  1. ^ a b From 1918 to 1920, the Colored Intercollegiate Athletic Association (CIAA) did not recognize a champion in football


  1. ^ Carroll, John M. (1998). Fritz Pollard: Pioneer in Racial Advancement. Urbana: University of Illinois Press. p. 4. ISBN 0252067991.
  2. ^ a b Reasons and Patrick, "Pollard Set Records as Black Football Player, Coach", The Plain Dealer, Cleveland, Ohio, 1972, February 27, Section E: 5.
  3. ^ Sloan, Louise (January 2016). "A Man of Firsts". Brown Alumni Magazine. Providence, RI: Brown University. Retrieved February 3, 2016.
  4. ^ "Crack Lincoln University Team Coached by Fritz Pollard", Philadelphia Tribune, October 19, 1918
  5. ^ "Lincoln University Victor over Howard", Washington Post November 29, 1918.
  6. ^ "Pollard's Orange and Blue Juggernaut Crushes Camp Dix", Philadelphia Tribune, November 9, 1918.
  7. ^ "Lincoln Swamps Camp Upton", Chicago Defender, November 30, 1918.
  8. ^ a b "Fred Pollard Finishes as Coach for Lincoln", Chicago Defender, December 4, 1920.
  9. ^ "Fritz Pollard Answers Critics", Baltimore Afro-American, December 17, 1920.
  10. ^ "Path Lit by Lightning" by David Maraniss
  11. ^ "Rockin' the Blues" – via
  12. ^ "Pearl Woods". Discogs.

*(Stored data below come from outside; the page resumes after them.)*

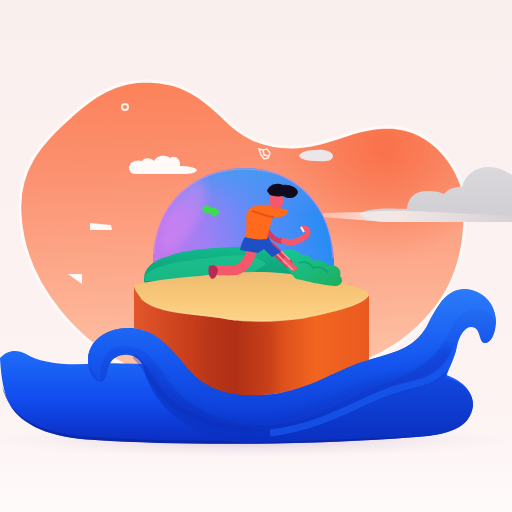
<!DOCTYPE html>
<html lang="en">
<head>
<meta charset="utf-8">
<title>Island runner illustration</title>
<style>
:root {
  --paper: #fbf1f0;
  --white: #fffaf8;
  --cloud: #ece6e8;
  --skin: #f4586a;
  --skin-dark: #d93a5c;
  --shirt: #ff6a1c;
  --shorts: #1f4fc4;
  --hair: #0d0b1c;
  --leaf: #3ddc4e;
}
html, body { margin: 0; height: 100%; overflow: hidden; background: var(--paper); }
.scene { display: block; width: 512px; height: 512px; }
.white { fill: var(--white); }
.cloud { fill: var(--cloud); }
.skin { fill: none; stroke: var(--skin); stroke-linecap: round; stroke-linejoin: round; }
.skin-dark { stroke: var(--skin-dark); }
.shirt { fill: var(--shirt); }
.shorts { fill: var(--shorts); }
.hair { fill: var(--hair); }
.leaf { fill: var(--leaf); }
</style>
</head>
<body>
<svg class="scene" viewBox="0 0 512 512" role="img" aria-label="A figure running across a floating island under a dome, carried by blue waves">
  <defs>
    <linearGradient id="paper" x1="0" y1="0" x2="0" y2="1">
      <stop offset="0" stop-color="#f9f0ee"/>
      <stop offset=".8" stop-color="#fdf3f3"/>
      <stop offset="1" stop-color="#fffafa"/>
    </linearGradient>
    <linearGradient id="sky" x1=".4" y1="0" x2=".45" y2="1">
      <stop offset="0" stop-color="#fc8259"/>
      <stop offset=".3" stop-color="#fb9170"/>
      <stop offset=".65" stop-color="#fda98b"/>
      <stop offset="1" stop-color="#fec2a6"/>
    </linearGradient>
    <radialGradient id="sky-warm" gradientUnits="userSpaceOnUse" cx="385" cy="150" r="110">
      <stop offset="0" stop-color="#f8683f" stop-opacity=".75"/>
      <stop offset="1" stop-color="#f8683f" stop-opacity="0"/>
    </radialGradient>
    <linearGradient id="dome" x1="0" y1=".55" x2="1" y2=".4">
      <stop offset="0" stop-color="#c177ee"/>
      <stop offset=".3" stop-color="#9a80f4"/>
      <stop offset=".58" stop-color="#5a8df8"/>
      <stop offset="1" stop-color="#1f8cf4"/>
    </linearGradient>
    <linearGradient id="dome-top" x1="0" y1="0" x2="0" y2="1">
      <stop offset="0" stop-color="#3f9cf0" stop-opacity=".9"/>
      <stop offset=".45" stop-color="#5f8ff5" stop-opacity="0"/>
    </linearGradient>
    <linearGradient id="grass" x1="0" y1="0" x2="0" y2="1">
      <stop offset="0" stop-color="#12b98c"/>
      <stop offset="1" stop-color="#0e9a72"/>
    </linearGradient>
    <linearGradient id="bush" x1="0" y1="0" x2="1" y2="1">
      <stop offset="0" stop-color="#14c79a"/>
      <stop offset="1" stop-color="#1fae5c"/>
    </linearGradient>
    <linearGradient id="sand" x1="0" y1="0" x2="0" y2="1">
      <stop offset="0" stop-color="#eebb70"/>
      <stop offset=".5" stop-color="#f8c878"/>
      <stop offset="1" stop-color="#fdd388"/>
    </linearGradient>
    <linearGradient id="cliff-left" x1="0" y1="0" x2="1" y2="0">
      <stop offset="0" stop-color="#e2572a"/>
      <stop offset=".5" stop-color="#c93f1c"/>
      <stop offset="1" stop-color="#b02f16"/>
    </linearGradient>
    <linearGradient id="cliff-right" x1="0" y1="0" x2="1" y2="0">
      <stop offset="0" stop-color="#b23016"/>
      <stop offset=".25" stop-color="#d4481b"/>
      <stop offset=".6" stop-color="#f2651f"/>
      <stop offset="1" stop-color="#ea5a20"/>
    </linearGradient>
    <linearGradient id="sea-back" x1="0" y1="0" x2="0" y2="1">
      <stop offset="0" stop-color="#2a79f6"/>
      <stop offset=".4" stop-color="#1552ea"/>
      <stop offset="1" stop-color="#0a2fc0"/>
    </linearGradient>
    <linearGradient id="sea-front" x1="0" y1="0" x2="0" y2="1">
      <stop offset="0" stop-color="#2b7bfa"/>
      <stop offset=".5" stop-color="#1558f0"/>
      <stop offset="1" stop-color="#0d3bd4"/>
    </linearGradient>
    <linearGradient id="sea-base" x1="0" y1="0" x2="0" y2="1">
      <stop offset="0" stop-color="#1f6cf8"/>
      <stop offset=".5" stop-color="#114df0"/>
      <stop offset="1" stop-color="#0b2cc0"/>
    </linearGradient>
    <linearGradient id="cloud-side" x1="0" y1="0" x2="0" y2="1">
      <stop offset="0" stop-color="#dcd9dd"/>
      <stop offset="1" stop-color="#d0cdd3"/>
    </linearGradient>
    <linearGradient id="beam" x1="0" y1="0" x2="1" y2="0">
      <stop offset="0" stop-color="#fff" stop-opacity=".35"/>
      <stop offset=".4" stop-color="#f3e6e4"/>
      <stop offset="1" stop-color="#d6d2d7"/>
    </linearGradient>
    <radialGradient id="ground-shadow">
      <stop offset="0" stop-color="#b9a6c4" stop-opacity=".55"/>
      <stop offset="1" stop-color="#e6d9e0" stop-opacity="0"/>
    </radialGradient>
    <filter id="soft" x="-30%" y="-60%" width="160%" height="220%"><feGaussianBlur stdDeviation="5"/></filter>
    <clipPath id="dome-clip"><path d="M153 257C155 204 194 168 245 168C297 168 332 206 334 262V285H153Z"/></clipPath>
    <path id="sea-front-shape" d="M88 360C88 340 108 327 131 328C158 330 172 350 189 370C206 389 228 397 262 395C305 393 334 371 362 362C394 352 413 350 427 326C438 304 447 289 465 289C484 290 496 305 496 323C495 335 491 343 485 343C479 343 481 332 475 328C467 324 460 333 457 346C454 361 447 371 446 378C462 382 473 392 473 405C470 424 452 434 424 436L250 443C185 441 150 400 143 366C138 354 124 352 115 358C106 363 109 377 102 382C94 382 88 372 88 360Z"/>
    <clipPath id="front-clip"><use href="#sea-front-shape"/></clipPath>
  </defs>

  <rect id="background" width="512" height="512" fill="url(#paper)"/>
  <ellipse id="shadow" cx="250" cy="440" rx="265" ry="18" fill="url(#ground-shadow)"/>

  <g id="sky-blob">
    <path id="sky-shape" d="M20 214C17 170 40 143 71 116C94 95 116 81 148 81C184 82 203 98 222 116C242 137 262 147 292 147C326 147 352 128 386 127C425 127 453 155 464 192C468 236 461 277 434 310C413 336 390 352 362 362L130 368C84 345 24 290 20 214Z" fill="url(#sky)" stroke="#fffaf8" stroke-width="3"/>
    <path d="M22 214C19 170 42 143 73 117C96 96 116 83 148 83C184 84 203 100 222 118C242 139 262 149 292 149C326 149 352 130 386 129C425 129 452 156 462 192C466 236 459 277 432 309L362 360L130 366C84 343 26 290 22 214Z" fill="url(#sky-warm)"/>
  </g>

  <g id="sky-details">
    <path class="white" d="M129 168C129 162 136 159 142 161C145 157 151 158 154 161C157 154 168 155 170 158C176 154 181 160 180 166C187 166 195 167 197 170C196 174 187 174 180 174H136C131 174 129 171 129 168Z"/>
    <path class="cloud" d="M299 156C301 151 309 150 316 150C325 149 333 152 333 156C333 161 325 162 316 161C309 161 301 160 299 156Z"/>
    <circle cx="125" cy="107" r="3" fill="none" stroke="#fff0ea" stroke-width="2"/>
    <path d="M259 149l4 1 4 -1 3 4 -2 5 -4 1 -3 -4ZM263 150l1 5 5 1" fill="none" stroke="#fff0ea" stroke-width="1.5"/>
    <path class="white" d="M90 223L111 225L112 230L90 230Z"/>
    <path class="white" d="M68 274L82 274L82 284Z"/>
  </g>

  <g id="side-cloud">
    <path fill="url(#cloud-side)" d="M360 213C372 208 385 208 407 209C408 196 417 190 429 191C435 191 440 192 444 194C449 188 455 187 462 187C465 174 477 166 491 167C501 168 507 172 512 175V222H380C367 220 360 217 360 213Z"/>
    <path fill="url(#beam)" d="M322 213L365 212C398 209 430 212 512 216V222H385C362 220 345 219 322 217Z"/>
  </g>

  <g id="dome-group">
    <path d="M153 257C155 204 194 168 245 168C297 168 332 206 334 262V285H153Z" fill="url(#dome)"/>
    <g clip-path="url(#dome-clip)">
      <rect x="150" y="166" width="190" height="110" fill="url(#dome-top)"/>
      <ellipse cx="183" cy="216" rx="15" ry="40" transform="rotate(28 183 216)" fill="#e28af2" opacity=".4" filter="url(#soft)"/>
    </g>
    <path d="M154 254C156 204 194 169 245 169C296 169 331 205 333 258" fill="none" stroke="#e58fd0" stroke-width="1.5" opacity=".6"/>
    <path class="leaf" d="M202 208L207 205L211 208L216 208L220 213L214 217L210 213L204 213Z"/>
  </g>

  <g id="island">
    <path d="M134 286C150 315 190 312 238 321V397C206 394 184 372 168 350C158 336 146 330 134 328Z" fill="url(#cliff-left)"/>
    <path d="M236 320C290 322 340 312 369 293V360C338 370 307 393 262 395C250 397 243 396 236 395Z" fill="url(#cliff-right)"/>
    <path d="M205 316Q238 325 275 319V397H205Z" fill="#b13014" opacity=".35" filter="url(#soft)"/>
    <path id="grass-bank" d="M144 281C143 270 151 261 166 257C184 250 207 248 232 247C262 245 283 252 298 258L315 286H146Z" fill="url(#grass)"/>
    <path d="M144 276C158 262 194 260 224 256C240 254 259 256 266 264L240 281H145Z" fill="#20c58f" opacity=".65"/>
    <path id="sand-top" d="M134 285C150 281 172 278 200 276C237 271 277 270 309 277C335 281 363 286 369 294C365 304 337 311 303 318C274 322 250 322 229 319C199 313 157 315 141 298C137 293 134 289 134 285Z" fill="url(#sand)"/>
    <path d="M141 298C157 315 199 313 229 319C250 322 274 322 303 318C337 311 365 304 369 294" fill="none" stroke="#ffdf9c" stroke-width="1.5" opacity=".7"/>
    <path id="bush-shape" d="M281 252C289 247 298 250 301 255C306 254 311 257 313 261C321 259 326 262 328 266C337 264 342 270 340 276C344 280 342 286 335 286C320 285 307 281 296 279C288 270 281 262 281 252Z" fill="url(#bush)"/>
    <path d="M299 263C306 260 311 264 313 268C320 265 325 269 328 273" fill="none" stroke="#0d9468" stroke-width="2" opacity=".5"/>
  </g>

  <g id="runner">
    <path class="skin skin-dark" stroke-width="9" d="M270 246C277 253 283 258 288 263"/>
    <path class="skin" stroke-width="6" d="M285 261L294 268"/>
    <path d="M276 253L293 270M281 251L290 260" fill="none" stroke="#ff9aa0" stroke-width="1.5"/>
    <path class="skin" stroke-width="10" d="M253 249C249 259 245 268 236 270C229 271 223 270 217 270"/>
    <path d="M209 266C214 264 217 266 218 270C217 275 216 278 212 279C208 276 208 271 209 266Z" fill="#b92b55"/>
    <path class="skin skin-dark" stroke-width="5" d="M266 228C270 237 277 242 284 241"/>
    <path class="shorts" d="M246 236L268 236L272 244C276 248 279 250 281 252L272 257L264 249L258 253L240 250C241 244 243 239 246 236Z"/>
    <path class="shirt" d="M247 212C251 205 262 203 272 206L288 210C288 216 281 218 273 217C270 224 269 232 267 239C259 240 251 239 245 237C248 229 245 220 247 212Z"/>
    <path d="M252 211C260 213 267 217 274 217" fill="none" stroke="#dc4715" stroke-width="2" opacity=".7"/>
    <path class="skin" stroke-width="6" d="M284 241C291 244 300 241 306 236"/>
    <path class="skin" stroke-width="5" d="M306 236C310 232 308 228 303 228"/>
    <path d="M301 227L304 232" stroke="#fff0ea" stroke-width="2"/>
    <path d="M271 195C276 193 283 195 284 199C284 205 280 209 275 209C270 208 268 201 271 195Z" fill="#f4586a"/>
    <path class="hair" d="M267 191C269 185 276 182 283 185C289 184 297 187 298 192C297 198 289 200 283 196C278 197 273 196 270 195Z"/>
  </g>

  <g id="sea">
    <path d="M0 358C7 350 17 349 26 354C42 364 71 366 98 363L148 364C178 402 216 411 262 411C340 402 390 370 425 370C456 374 474 388 473 406C471 426 450 435 416 437C310 445 190 446 95 440C50 438 22 425 10 405C4 394 1 378 0 358Z" fill="url(#sea-base)"/>
    <path d="M2 386C9 419 44 434 92 437C190 443 310 442 416 434C447 432 466 424 471 409C470 427 450 435 416 437C310 445 190 446 95 440C50 438 22 425 10 405Z" fill="#0a249f" opacity=".65"/>
    <use href="#sea-front-shape" fill="url(#sea-back)"/>
    <g clip-path="url(#front-clip)">
      <path d="M86 360C88 338 110 326 131 328C158 330 172 350 189 370C206 389 228 397 262 395C305 393 334 371 362 362C394 352 413 350 427 326C438 304 447 289 465 289L496 300V323C484 299 461 308 451 328C437 359 418 372 381 385C346 397 318 421 271 425C222 427 188 408 168 380C154 358 143 346 123 346C105 347 98 363 101 384Z" fill="url(#sea-front)"/>
      <path d="M146 368C164 407 207 427 259 425C318 421 343 391 390 383C416 377 437 370 449 350" fill="none" stroke="#092db8" stroke-width="9" opacity=".45" filter="url(#soft)"/>
      <path d="M457 346C452 363 441 378 415 384C365 394 335 425 270 433" fill="none" stroke="#1a60f5" stroke-width="7" opacity=".6"/>
    </g>
    <path d="M134 356C141 361 147 373 158 389C177 414 210 426 250 430" fill="none" stroke="#0a2cbc" stroke-width="5" opacity=".35"/>
  </g>
</svg>
</body>
</html>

  13. ^ John M. Carroll (1998). Fritz Pollard: Pioneer in Racial Advancement. University of Illinois Press. ISBN 978-0-252-06799-0.
  14. ^ "Fritz's Fame". Brown University. Brown Alumni News. March 2005. Retrieved February 3, 2016.
  15. ^ "03-078 (Fritz Pollard Award)".
  16. ^ "Jim Muldoon inducted into Rose Bowl Hall of Fame". Pac-12. Pac-12 Conference. December 30, 2015. Retrieved February 3, 2016. Also inducted (was) ... Brown's Fritz Pollard (1916 Rose Bowl Game)
  17. ^ "Mark Brunell, Fritz Pollard, Tyrone Wheatley and Jim Muldoon to be Inducted into the Rose Bowl Hall of Fame presented by Northwestern Mutual". Tournament of Roses. Pasadena, CA. September 25, 2015. Archived from the original on October 30, 2015. Retrieved February 3, 2016.
  18. ^ "Alpha Athletes at the 1936 Olympic Games in Berlin, Germany". Alpha Phi Alpha fraternity. Retrieved January 10, 2010.
  19. ^ Brown University – Brown University and the Black Coaches Association establish annual Fritz Pollard Award February 18, 2004.